- _DATA TO PROCESS_
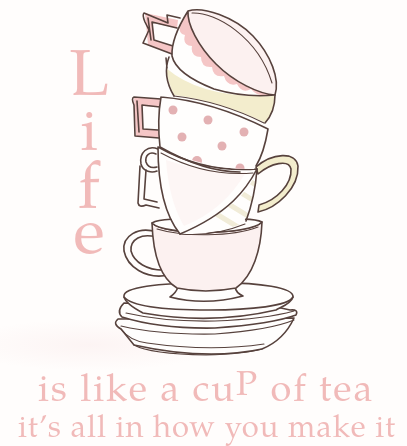
<!DOCTYPE html>
<html lang="en">
<head>
<meta charset="utf-8">
<title>Life is like a cup of tea</title>
<style>
:root{--paper:#fffdfc;--rose:#f1bab9;--ink:#57423d;--blush:#fcf1f0;--pink:#f5c6c6;--dot:#e3b1b3;--cream:#f3edcd;--china:#fffefd}
*{box-sizing:border-box}
html,body{margin:0;overflow:hidden}
body{width:407px;height:446px;background:var(--paper)}
.poster{position:relative;width:407px;height:446px;overflow:hidden;color:var(--rose);font-family:"TeX Gyre Pagella","Liberation Serif",serif}
.teacups{position:absolute;left:0;top:0}
h1,p{margin:0;font-weight:400}
.life span{position:absolute;left:59px;width:60px;text-align:center;line-height:0;font-size:65px}
.life span::before,.line::before{content:"";display:inline-block;height:50px}
.life .l{top:45px}
.life .i{top:100px;font-size:60px}
.life .f{top:158px;font-size:66px}
.life .e{top:203px}
.line{position:absolute;line-height:0;white-space:nowrap}
.first{left:38px;top:351px;font-size:38px;letter-spacing:1.9px}
.second{left:18px;top:387px;font-size:31px;letter-spacing:.95px}
.raised{position:relative;top:-6px;font-size:35px}
.outline{fill:none;stroke:var(--ink);stroke-width:1.6;stroke-linecap:round;stroke-linejoin:round}
.thin{stroke-width:1.1}
.china{fill:var(--china)}
.blush{fill:var(--blush)}
.cream{fill:var(--cream)}
.pink{fill:var(--pink)}
.dots{fill:var(--dot)}
</style>
</head>
<body>
<main class="poster">
<svg class="teacups" width="407" height="446" viewBox="0 0 407 446" role="img" aria-label="Five teacups stacked on saucers">
  <defs>
    <radialGradient id="wash"><stop offset="0" stop-color="#fbeeee"/><stop offset="1" stop-color="#fbeeee" stop-opacity="0"/></radialGradient>
    <clipPath id="polka-body"><path d="M161 97Q212 101 268 129Q264 153 254 169Q205 170 160 147Q157 120 161 97Z"/></clipPath>
    <clipPath id="striped-body"><path d="M257 169Q248 204 180 234L204 235Q232 228 246 222Q255 195 257 169Z"/></clipPath>
    <clipPath id="top-body"><path d="M188 11Q171 38 172 56Q176 74 214 89Q245 98 275 95Q214 72 188 11Z"/></clipPath>
  </defs>
  <ellipse cx="90" cy="345" rx="130" ry="26" fill="url(#wash)" opacity=".6"/>

  <g id="saucers" class="outline">
    <path class="china" d="M118 319Q112 324 121 329L134 345Q206 361 262 349Q284 340 294 318Z"/>
    <path class="thin" d="M121 329Q130 341 147 343Q210 352 264 344M134 345Q150 354 206 355Q244 354 262 349M121 326Q160 335 215 334Q270 330 294 320"/>
    <path class="china" d="M124 303Q116 311 122 317Q160 329 215 328Q272 324 296 315Q299 309 290 310L281 308Z"/>
    <path class="thin" d="M126 313Q165 322 215 321Q265 319 294 311"/>
    <path class="china" d="M124 297C122 287 158 283 209 283C262 282 294 288 293 297C291 304 281 307 276 310Q212 325 143 313Q126 304 124 297Z"/>
    <path d="M124 297C132 307 168 310 209 310C252 310 288 306 293 297"/>
  </g>

  <g id="bottom-cup" class="outline">
    <path d="M157 232C138 226 122 236 124 251C127 266 145 280 169 275M156 237C142 233 130 239 131 251C134 262 147 271 166 270"/>
    <path class="china" d="M178 287Q176 293 170 297Q205 306 243 296Q236 293 235 287Z"/>
    <path class="blush" d="M152 223C153 253 160 278 177 288Q205 294 236 288C253 276 261 250 262 222C249 235 165 236 152 223Z"/>
    <path class="china" d="M152 223C160 218 180 219 206 220C235 219 254 218 262 222C251 235 164 236 152 223Z"/>
    <path class="thin" d="M157 229C183 237 232 237 258 227"/>
  </g>

  <g id="striped-cup">
    <g class="outline">
      <path d="M158 149C148 145 139 152 141 164C143 172 152 173 157 171M156 154C149 151 145 156 146 162C148 168 153 168 157 167"/>
      <path d="M140 166L138 203Q139 208 146 205L159 208M146 170L144 199L157 202"/>
      <path class="cream" d="M256 167C272 153 296 151 298 166C299 188 277 208 258 212L259 205C277 200 292 184 291 169C289 159 271 163 258 174Z"/>
    </g>
    <path class="china" d="M158 147Q204 173 257 169Q255 197 244 222Q214 236 180 234Q160 207 158 147Z"/>
    <path d="M166 160Q205 174 246 172Q224 210 184 226Q169 201 166 160Z" fill="#fdf6f5"/>
    <g clip-path="url(#striped-body)" fill="none" stroke="#f1ecd8" stroke-width="5">
      <path d="M205 207L246 232M217 197L258 222M230 186L264 207M240 175L270 194"/>
    </g>
    <g class="outline">
      <path d="M158 147Q204 173 257 169Q255 197 246 221M158 147Q158 207 180 234"/>
      <path d="M257 169C247 188 230 213 180 234"/>
      <path class="thin" d="M161 153Q205 177 253 173M180 234Q213 237 245 224"/>
    </g>
  </g>

  <g id="polka-cup">
    <path d="M161 99L134 97L136 136L159 138L158 130L143 129L142 106L160 107Z" class="pink"/>
    <path class="outline" d="M161 99L134 97Q131 98 134 105L135 136L159 138M160 107L142 105L143 129L158 130M137 101L139 132"/>
    <path class="china" d="M161 97Q212 101 268 129Q264 153 254 169Q205 170 160 147Q157 120 161 97Z"/>
    <g class="dots" clip-path="url(#polka-body)">
      <circle cx="173" cy="110" r="4.5"/><circle cx="208" cy="120" r="4.5"/><circle cx="244" cy="132" r="4.5"/>
      <circle cx="182" cy="137" r="4.5"/><circle cx="222" cy="146" r="4.5"/><circle cx="197" cy="161" r="5"/><circle cx="240" cy="168" r="4.5"/>
    </g>
    <path class="outline" d="M161 97Q212 101 268 129Q264 153 256 166M161 97Q157 120 160 147Q204 172 240 172"/>
  </g>

  <g id="cream-cup">
    <path class="china" d="M168 58Q163 74 174 96Q218 103 264 123Q274 112 275 95Q215 95 168 58Z"/>
    <path class="cream" d="M166 68Q202 99 274 96Q275 111 266 123Q220 101 174 95Q168 83 166 68Z"/>
    <path class="outline" d="M169 57Q162 76 174 96M275 95Q275 112 265 123M166 58L167 68"/>
    <path class="outline thin" d="M174 96Q220 101 264 123"/>
  </g>

  <g id="scalloped-cup">
    <path class="pink" d="M178 20L145 13L148 45L172 54L174 46L154 40L153 23L177 28Z"/>
    <path class="outline" d="M180 18L167 15L168 23L144 13Q142 15 145 22L149 30L143 43L172 54M177 28L152 22L154 40L173 46M148 18L151 40"/>
    <path class="china" d="M188 11Q171 38 172 56Q176 74 214 89Q245 98 275 95Q214 72 188 11Z"/>
    <g clip-path="url(#top-body)">
      <path class="pink" d="M188 11L180 25Q178 34 185 35Q182 45 192 46Q190 57 201 57Q201 68 212 67Q213 78 224 76Q227 87 237 84Q242 94 251 89Q258 98 275 96Q214 70 188 11Z"/>
    </g>
    <path class="blush" d="M188 11C203 6 235 17 253 36C271 55 280 79 275 95C259 94 234 82 216 64C198 46 187 24 188 11Z"/>
    <path class="outline" d="M188 11C203 6 235 17 253 36C271 55 280 79 275 95C259 94 234 82 216 64C198 46 187 24 188 11Q171 38 172 56Q176 74 214 89Q245 98 275 95"/>
    <path class="outline thin" d="M192 13C216 12 258 37 272 83"/>
  </g>
</svg>
<h1 class="life" aria-label="Life"><span class="l">L</span><span class="i">i</span><span class="f">f</span><span class="e">e</span></h1>
<p class="line first">is like a cu<span class="raised">P</span> of tea</p>
<p class="line second">it’s all in how you make it</p>
</main>
</body>
</html>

- _WORK TO COMPLETE_
Beginning with the line containing "like a cu<span" and ending with the last line of the listing above, return every line exactly and nothing else.

- _RESULT BELOW_
<p class="line first">is like a cu<span class="raised">P</span> of tea</p>
<p class="line second">it’s all in how you make it</p>
</main>
</body>
</html>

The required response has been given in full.